*WORK INSTRUCTION*
Show every line in the entries below where the word "canvas" appears.

(Dataset records)

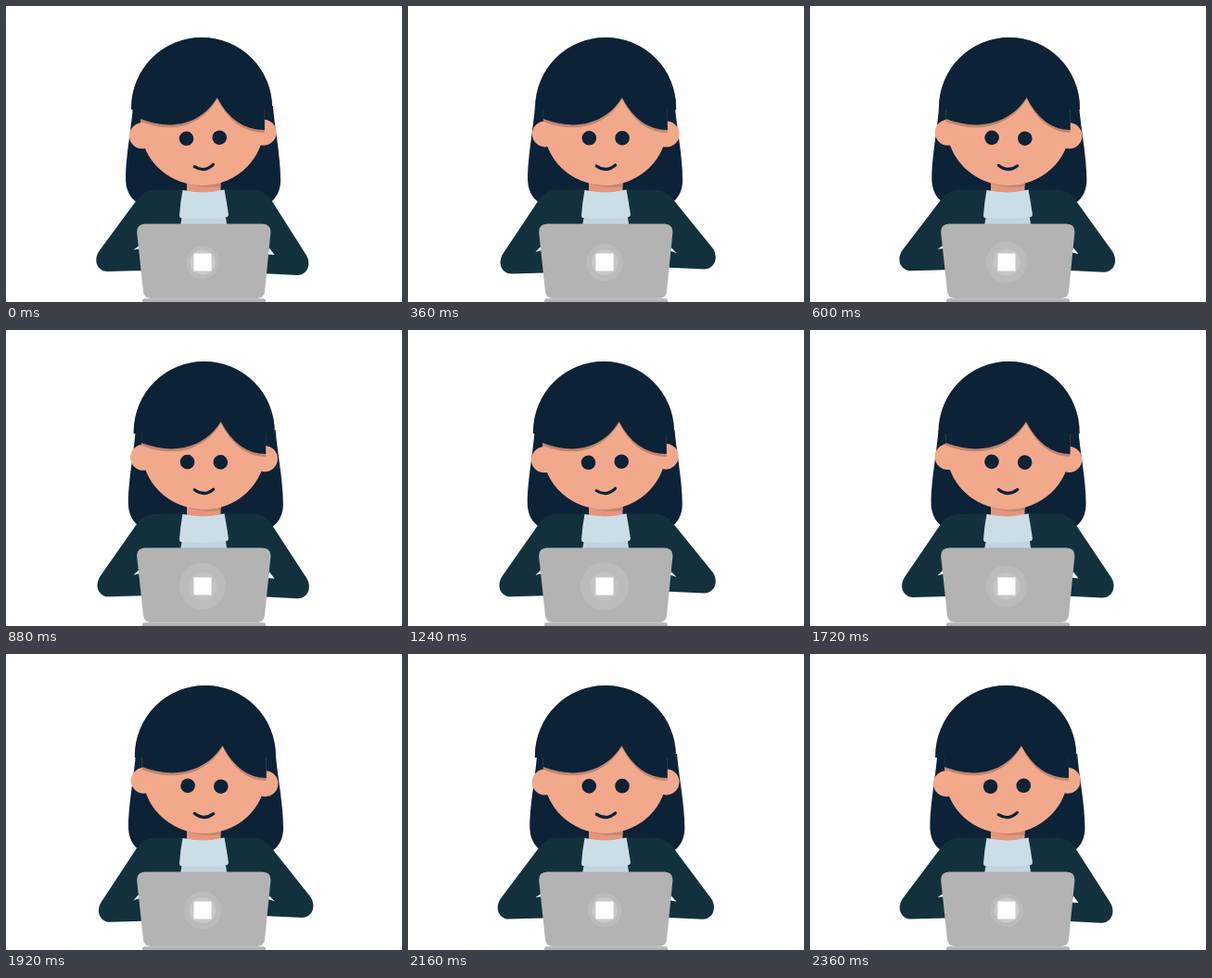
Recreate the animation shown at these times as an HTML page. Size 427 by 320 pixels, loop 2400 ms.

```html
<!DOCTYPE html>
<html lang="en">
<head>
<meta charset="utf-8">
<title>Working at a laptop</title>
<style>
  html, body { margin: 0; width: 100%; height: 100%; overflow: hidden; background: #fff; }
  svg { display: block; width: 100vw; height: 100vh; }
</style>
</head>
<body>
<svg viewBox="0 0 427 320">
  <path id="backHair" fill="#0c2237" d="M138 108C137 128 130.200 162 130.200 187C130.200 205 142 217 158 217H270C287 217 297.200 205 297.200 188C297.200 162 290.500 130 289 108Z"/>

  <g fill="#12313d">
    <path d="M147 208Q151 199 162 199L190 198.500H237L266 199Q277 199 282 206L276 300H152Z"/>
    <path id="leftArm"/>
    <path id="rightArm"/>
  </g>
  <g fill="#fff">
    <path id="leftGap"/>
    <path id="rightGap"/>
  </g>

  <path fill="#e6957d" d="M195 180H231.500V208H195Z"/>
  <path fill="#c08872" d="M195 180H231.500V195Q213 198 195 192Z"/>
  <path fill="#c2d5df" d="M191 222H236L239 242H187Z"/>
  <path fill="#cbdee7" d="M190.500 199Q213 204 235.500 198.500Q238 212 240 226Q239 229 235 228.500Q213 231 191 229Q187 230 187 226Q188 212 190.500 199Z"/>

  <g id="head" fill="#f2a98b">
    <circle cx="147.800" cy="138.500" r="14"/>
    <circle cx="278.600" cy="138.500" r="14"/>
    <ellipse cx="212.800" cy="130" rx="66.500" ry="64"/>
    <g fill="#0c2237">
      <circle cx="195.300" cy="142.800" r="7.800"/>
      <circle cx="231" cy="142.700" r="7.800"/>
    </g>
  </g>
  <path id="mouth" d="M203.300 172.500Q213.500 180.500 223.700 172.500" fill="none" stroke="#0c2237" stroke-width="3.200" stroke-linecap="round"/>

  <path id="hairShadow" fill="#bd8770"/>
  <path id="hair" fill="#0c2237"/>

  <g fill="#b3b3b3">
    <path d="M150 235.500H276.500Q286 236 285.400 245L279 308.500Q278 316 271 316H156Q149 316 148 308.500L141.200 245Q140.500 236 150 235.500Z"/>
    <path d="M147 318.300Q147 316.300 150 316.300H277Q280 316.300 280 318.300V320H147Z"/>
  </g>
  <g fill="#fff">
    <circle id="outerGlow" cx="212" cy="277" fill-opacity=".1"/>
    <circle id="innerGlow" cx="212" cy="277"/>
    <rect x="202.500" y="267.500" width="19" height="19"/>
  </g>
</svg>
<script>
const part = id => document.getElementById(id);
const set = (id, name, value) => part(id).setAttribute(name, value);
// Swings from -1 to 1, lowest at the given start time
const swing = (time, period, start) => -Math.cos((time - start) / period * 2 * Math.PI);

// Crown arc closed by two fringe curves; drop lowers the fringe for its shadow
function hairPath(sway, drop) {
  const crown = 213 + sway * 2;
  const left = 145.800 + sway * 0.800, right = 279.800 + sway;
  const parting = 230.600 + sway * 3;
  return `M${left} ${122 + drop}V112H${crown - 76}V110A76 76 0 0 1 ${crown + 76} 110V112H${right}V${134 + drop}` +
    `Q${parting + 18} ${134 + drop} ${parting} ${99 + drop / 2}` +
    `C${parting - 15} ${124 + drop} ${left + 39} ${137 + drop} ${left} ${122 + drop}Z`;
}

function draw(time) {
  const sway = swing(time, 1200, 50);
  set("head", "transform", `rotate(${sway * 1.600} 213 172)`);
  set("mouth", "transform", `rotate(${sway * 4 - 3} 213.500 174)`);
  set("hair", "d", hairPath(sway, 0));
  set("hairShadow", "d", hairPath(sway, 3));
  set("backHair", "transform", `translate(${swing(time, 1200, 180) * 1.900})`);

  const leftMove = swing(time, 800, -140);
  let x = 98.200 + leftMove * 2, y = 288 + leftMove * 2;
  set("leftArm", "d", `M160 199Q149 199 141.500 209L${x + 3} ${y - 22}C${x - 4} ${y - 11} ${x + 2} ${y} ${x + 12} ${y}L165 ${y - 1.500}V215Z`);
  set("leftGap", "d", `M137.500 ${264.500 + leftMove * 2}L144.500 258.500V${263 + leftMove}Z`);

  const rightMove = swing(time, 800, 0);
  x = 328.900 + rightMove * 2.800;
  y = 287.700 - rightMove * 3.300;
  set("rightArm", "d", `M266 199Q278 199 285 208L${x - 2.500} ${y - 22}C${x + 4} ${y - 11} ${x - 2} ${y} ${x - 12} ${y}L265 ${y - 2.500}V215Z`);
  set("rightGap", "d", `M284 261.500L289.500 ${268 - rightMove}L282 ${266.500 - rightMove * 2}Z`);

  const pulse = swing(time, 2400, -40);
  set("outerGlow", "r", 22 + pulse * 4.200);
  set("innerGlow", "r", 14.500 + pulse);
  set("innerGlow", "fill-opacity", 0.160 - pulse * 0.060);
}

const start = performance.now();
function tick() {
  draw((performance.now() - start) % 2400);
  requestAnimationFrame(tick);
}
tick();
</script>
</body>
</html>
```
---
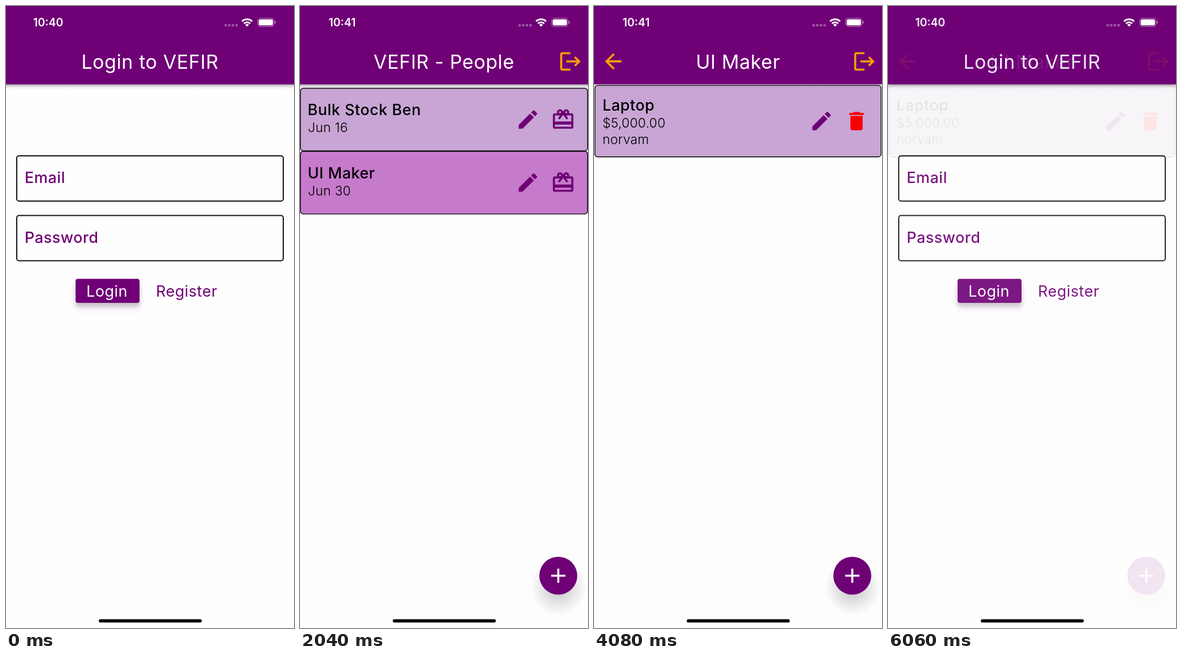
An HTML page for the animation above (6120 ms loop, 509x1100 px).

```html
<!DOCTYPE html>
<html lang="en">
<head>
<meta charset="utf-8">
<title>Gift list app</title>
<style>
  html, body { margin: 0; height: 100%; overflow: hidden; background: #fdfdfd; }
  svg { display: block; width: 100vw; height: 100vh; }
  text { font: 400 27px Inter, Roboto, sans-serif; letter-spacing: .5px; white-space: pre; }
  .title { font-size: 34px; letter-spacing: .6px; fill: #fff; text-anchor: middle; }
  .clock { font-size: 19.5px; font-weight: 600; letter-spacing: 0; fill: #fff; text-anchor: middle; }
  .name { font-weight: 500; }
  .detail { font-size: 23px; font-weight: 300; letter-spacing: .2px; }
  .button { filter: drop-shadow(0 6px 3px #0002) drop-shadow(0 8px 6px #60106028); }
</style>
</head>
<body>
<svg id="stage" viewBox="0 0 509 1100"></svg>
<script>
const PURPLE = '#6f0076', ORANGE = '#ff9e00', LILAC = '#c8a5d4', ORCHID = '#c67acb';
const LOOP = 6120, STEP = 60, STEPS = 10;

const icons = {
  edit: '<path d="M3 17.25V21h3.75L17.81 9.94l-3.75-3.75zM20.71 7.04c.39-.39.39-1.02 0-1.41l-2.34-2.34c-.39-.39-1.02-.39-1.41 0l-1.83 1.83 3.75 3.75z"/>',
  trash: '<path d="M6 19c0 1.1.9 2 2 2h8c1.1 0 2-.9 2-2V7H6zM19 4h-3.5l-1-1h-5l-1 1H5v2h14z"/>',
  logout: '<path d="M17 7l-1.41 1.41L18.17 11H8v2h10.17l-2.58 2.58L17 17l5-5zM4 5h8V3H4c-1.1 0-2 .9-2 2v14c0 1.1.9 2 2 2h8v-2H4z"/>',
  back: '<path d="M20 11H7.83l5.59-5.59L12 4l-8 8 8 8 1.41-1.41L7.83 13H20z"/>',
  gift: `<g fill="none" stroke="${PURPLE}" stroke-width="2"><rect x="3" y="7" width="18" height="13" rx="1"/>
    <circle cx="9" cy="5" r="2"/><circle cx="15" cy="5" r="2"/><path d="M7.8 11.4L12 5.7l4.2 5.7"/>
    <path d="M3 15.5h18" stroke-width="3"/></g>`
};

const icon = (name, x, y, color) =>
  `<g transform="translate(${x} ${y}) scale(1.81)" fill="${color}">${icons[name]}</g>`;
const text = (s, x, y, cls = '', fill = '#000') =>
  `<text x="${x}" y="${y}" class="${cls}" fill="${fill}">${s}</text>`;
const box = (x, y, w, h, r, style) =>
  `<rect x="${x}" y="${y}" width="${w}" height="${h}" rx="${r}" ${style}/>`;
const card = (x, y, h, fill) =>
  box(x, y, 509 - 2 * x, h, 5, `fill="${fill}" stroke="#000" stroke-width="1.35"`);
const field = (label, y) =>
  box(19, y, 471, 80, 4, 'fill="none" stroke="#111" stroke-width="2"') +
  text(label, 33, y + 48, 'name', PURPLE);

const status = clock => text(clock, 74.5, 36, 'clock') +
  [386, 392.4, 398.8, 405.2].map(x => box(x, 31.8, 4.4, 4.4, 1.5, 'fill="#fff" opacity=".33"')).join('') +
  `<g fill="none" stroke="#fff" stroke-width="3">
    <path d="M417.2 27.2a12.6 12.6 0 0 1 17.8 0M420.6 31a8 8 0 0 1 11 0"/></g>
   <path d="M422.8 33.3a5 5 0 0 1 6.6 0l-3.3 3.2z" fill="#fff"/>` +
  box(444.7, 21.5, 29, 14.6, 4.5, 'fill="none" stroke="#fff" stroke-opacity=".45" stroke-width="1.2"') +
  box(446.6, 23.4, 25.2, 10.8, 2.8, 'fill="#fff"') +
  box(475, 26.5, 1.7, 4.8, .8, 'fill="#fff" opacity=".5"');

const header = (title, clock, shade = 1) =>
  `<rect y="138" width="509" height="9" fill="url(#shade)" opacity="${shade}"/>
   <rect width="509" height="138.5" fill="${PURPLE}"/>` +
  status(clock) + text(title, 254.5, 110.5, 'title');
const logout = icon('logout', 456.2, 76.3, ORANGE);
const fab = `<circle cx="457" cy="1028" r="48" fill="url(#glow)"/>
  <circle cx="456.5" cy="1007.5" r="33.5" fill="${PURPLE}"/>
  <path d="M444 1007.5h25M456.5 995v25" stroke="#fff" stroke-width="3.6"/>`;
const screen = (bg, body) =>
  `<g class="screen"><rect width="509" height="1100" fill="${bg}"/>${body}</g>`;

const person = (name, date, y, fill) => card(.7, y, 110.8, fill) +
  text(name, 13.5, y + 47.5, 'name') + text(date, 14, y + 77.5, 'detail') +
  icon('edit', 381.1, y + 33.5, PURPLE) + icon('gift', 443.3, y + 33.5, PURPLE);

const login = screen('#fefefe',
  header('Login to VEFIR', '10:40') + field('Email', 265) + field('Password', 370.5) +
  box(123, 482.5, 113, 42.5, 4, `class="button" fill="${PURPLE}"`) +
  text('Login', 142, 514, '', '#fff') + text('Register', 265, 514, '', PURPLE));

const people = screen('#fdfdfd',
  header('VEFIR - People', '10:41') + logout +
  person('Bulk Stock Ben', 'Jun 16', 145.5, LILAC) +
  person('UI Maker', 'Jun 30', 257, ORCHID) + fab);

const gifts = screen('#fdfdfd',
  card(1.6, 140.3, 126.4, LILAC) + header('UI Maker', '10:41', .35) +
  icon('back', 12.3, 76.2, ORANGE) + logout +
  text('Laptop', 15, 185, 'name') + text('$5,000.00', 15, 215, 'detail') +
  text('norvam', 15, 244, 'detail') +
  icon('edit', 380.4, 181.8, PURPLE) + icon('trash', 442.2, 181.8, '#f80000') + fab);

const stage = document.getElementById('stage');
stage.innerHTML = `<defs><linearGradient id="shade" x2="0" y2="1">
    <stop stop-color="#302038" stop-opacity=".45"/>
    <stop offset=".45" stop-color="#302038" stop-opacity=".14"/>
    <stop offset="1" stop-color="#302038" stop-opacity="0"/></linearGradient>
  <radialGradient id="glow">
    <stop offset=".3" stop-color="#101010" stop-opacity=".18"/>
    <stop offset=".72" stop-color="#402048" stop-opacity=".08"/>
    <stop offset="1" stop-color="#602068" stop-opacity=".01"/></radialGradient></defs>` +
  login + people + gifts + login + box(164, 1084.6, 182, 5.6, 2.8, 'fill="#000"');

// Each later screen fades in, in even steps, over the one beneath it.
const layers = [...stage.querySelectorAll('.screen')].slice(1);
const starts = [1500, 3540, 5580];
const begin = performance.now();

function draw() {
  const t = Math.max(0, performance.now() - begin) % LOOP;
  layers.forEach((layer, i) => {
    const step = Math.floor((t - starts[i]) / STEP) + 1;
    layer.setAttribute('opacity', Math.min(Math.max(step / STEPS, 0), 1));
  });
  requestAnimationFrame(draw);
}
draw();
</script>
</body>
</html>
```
...
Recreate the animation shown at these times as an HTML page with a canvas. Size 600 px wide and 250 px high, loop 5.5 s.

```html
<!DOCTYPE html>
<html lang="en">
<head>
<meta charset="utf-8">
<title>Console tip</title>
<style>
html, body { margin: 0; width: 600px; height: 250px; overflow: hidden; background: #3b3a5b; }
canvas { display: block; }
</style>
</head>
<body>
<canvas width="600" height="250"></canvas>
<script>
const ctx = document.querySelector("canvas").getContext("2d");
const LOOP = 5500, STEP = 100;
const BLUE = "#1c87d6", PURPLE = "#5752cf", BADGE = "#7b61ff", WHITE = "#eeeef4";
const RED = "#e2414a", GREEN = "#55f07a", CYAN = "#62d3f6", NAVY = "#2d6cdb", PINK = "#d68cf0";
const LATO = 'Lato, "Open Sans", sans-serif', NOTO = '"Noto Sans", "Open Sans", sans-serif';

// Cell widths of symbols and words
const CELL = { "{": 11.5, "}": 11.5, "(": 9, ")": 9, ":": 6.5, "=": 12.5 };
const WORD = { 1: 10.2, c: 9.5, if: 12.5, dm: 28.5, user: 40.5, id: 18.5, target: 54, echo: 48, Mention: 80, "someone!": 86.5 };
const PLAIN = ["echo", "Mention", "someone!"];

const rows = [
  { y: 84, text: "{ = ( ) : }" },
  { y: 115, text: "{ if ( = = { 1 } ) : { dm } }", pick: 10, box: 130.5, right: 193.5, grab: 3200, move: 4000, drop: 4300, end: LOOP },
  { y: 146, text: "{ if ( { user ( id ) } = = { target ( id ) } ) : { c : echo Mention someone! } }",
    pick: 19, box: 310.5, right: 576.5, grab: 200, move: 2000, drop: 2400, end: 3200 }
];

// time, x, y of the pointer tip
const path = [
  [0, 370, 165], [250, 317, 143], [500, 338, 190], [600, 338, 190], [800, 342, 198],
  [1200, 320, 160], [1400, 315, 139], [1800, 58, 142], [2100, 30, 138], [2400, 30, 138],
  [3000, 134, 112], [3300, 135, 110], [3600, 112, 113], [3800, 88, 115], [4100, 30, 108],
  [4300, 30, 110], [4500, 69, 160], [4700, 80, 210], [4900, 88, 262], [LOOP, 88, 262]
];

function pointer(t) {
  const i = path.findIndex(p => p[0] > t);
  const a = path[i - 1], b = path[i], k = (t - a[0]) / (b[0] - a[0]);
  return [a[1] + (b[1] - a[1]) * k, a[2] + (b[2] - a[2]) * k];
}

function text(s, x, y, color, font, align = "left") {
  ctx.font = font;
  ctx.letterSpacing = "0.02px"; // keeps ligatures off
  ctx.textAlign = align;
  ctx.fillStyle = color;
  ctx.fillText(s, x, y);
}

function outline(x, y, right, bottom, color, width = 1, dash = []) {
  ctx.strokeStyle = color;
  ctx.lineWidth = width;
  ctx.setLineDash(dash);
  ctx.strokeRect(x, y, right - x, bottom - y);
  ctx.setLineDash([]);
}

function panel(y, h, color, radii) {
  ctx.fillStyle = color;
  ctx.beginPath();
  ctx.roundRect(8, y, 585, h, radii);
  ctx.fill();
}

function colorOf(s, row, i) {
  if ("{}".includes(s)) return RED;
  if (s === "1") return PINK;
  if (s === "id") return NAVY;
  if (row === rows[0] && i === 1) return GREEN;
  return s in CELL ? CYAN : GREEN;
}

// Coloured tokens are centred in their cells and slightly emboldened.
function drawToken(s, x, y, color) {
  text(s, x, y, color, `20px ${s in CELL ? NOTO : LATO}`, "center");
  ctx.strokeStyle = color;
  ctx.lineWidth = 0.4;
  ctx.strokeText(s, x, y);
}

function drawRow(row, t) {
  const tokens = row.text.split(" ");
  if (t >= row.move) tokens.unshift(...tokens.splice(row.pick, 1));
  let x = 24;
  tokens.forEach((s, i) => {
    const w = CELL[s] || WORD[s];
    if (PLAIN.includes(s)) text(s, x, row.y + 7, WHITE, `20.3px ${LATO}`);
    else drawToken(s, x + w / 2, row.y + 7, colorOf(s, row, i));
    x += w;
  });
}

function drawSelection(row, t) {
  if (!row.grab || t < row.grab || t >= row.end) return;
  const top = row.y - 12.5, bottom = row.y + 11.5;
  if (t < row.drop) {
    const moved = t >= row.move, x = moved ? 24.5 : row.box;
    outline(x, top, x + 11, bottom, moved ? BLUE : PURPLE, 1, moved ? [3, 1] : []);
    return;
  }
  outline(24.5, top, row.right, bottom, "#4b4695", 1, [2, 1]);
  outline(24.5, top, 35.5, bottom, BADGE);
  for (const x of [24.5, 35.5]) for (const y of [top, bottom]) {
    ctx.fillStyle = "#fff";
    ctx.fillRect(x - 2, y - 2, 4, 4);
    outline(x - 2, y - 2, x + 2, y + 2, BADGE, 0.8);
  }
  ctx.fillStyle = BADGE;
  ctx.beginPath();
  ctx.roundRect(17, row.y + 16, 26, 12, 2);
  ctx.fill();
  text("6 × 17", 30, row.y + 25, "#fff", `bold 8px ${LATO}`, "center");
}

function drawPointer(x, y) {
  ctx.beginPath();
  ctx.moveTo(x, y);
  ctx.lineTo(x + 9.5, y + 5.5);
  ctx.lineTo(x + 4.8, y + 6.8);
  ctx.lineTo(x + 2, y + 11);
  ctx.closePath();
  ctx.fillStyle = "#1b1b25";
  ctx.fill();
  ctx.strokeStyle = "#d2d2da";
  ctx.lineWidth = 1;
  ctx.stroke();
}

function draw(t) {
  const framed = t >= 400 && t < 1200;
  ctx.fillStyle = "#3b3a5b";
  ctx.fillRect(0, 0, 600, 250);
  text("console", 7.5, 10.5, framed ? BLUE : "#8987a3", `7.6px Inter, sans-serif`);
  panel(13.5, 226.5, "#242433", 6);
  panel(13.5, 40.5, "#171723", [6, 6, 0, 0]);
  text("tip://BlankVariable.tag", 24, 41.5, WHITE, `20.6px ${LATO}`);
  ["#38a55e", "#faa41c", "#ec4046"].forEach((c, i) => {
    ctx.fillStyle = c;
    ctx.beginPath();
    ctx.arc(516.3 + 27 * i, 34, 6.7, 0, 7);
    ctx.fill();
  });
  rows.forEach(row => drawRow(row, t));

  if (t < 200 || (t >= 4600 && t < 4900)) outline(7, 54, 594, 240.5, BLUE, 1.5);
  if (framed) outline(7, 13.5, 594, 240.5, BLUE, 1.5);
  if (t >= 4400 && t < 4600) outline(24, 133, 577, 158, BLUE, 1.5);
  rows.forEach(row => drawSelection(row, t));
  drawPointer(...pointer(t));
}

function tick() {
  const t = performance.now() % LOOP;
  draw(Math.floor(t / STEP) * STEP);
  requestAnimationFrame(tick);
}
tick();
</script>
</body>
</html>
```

*ANSWER SECTION*
Recreate the animation shown at these times as an HTML page with a canvas. Size 600 px wide and 250 px high, loop 5.5 s.
canvas { display: block; }
<canvas width="600" height="250"></canvas>
const ctx = document.querySelector("canvas").getContext("2d");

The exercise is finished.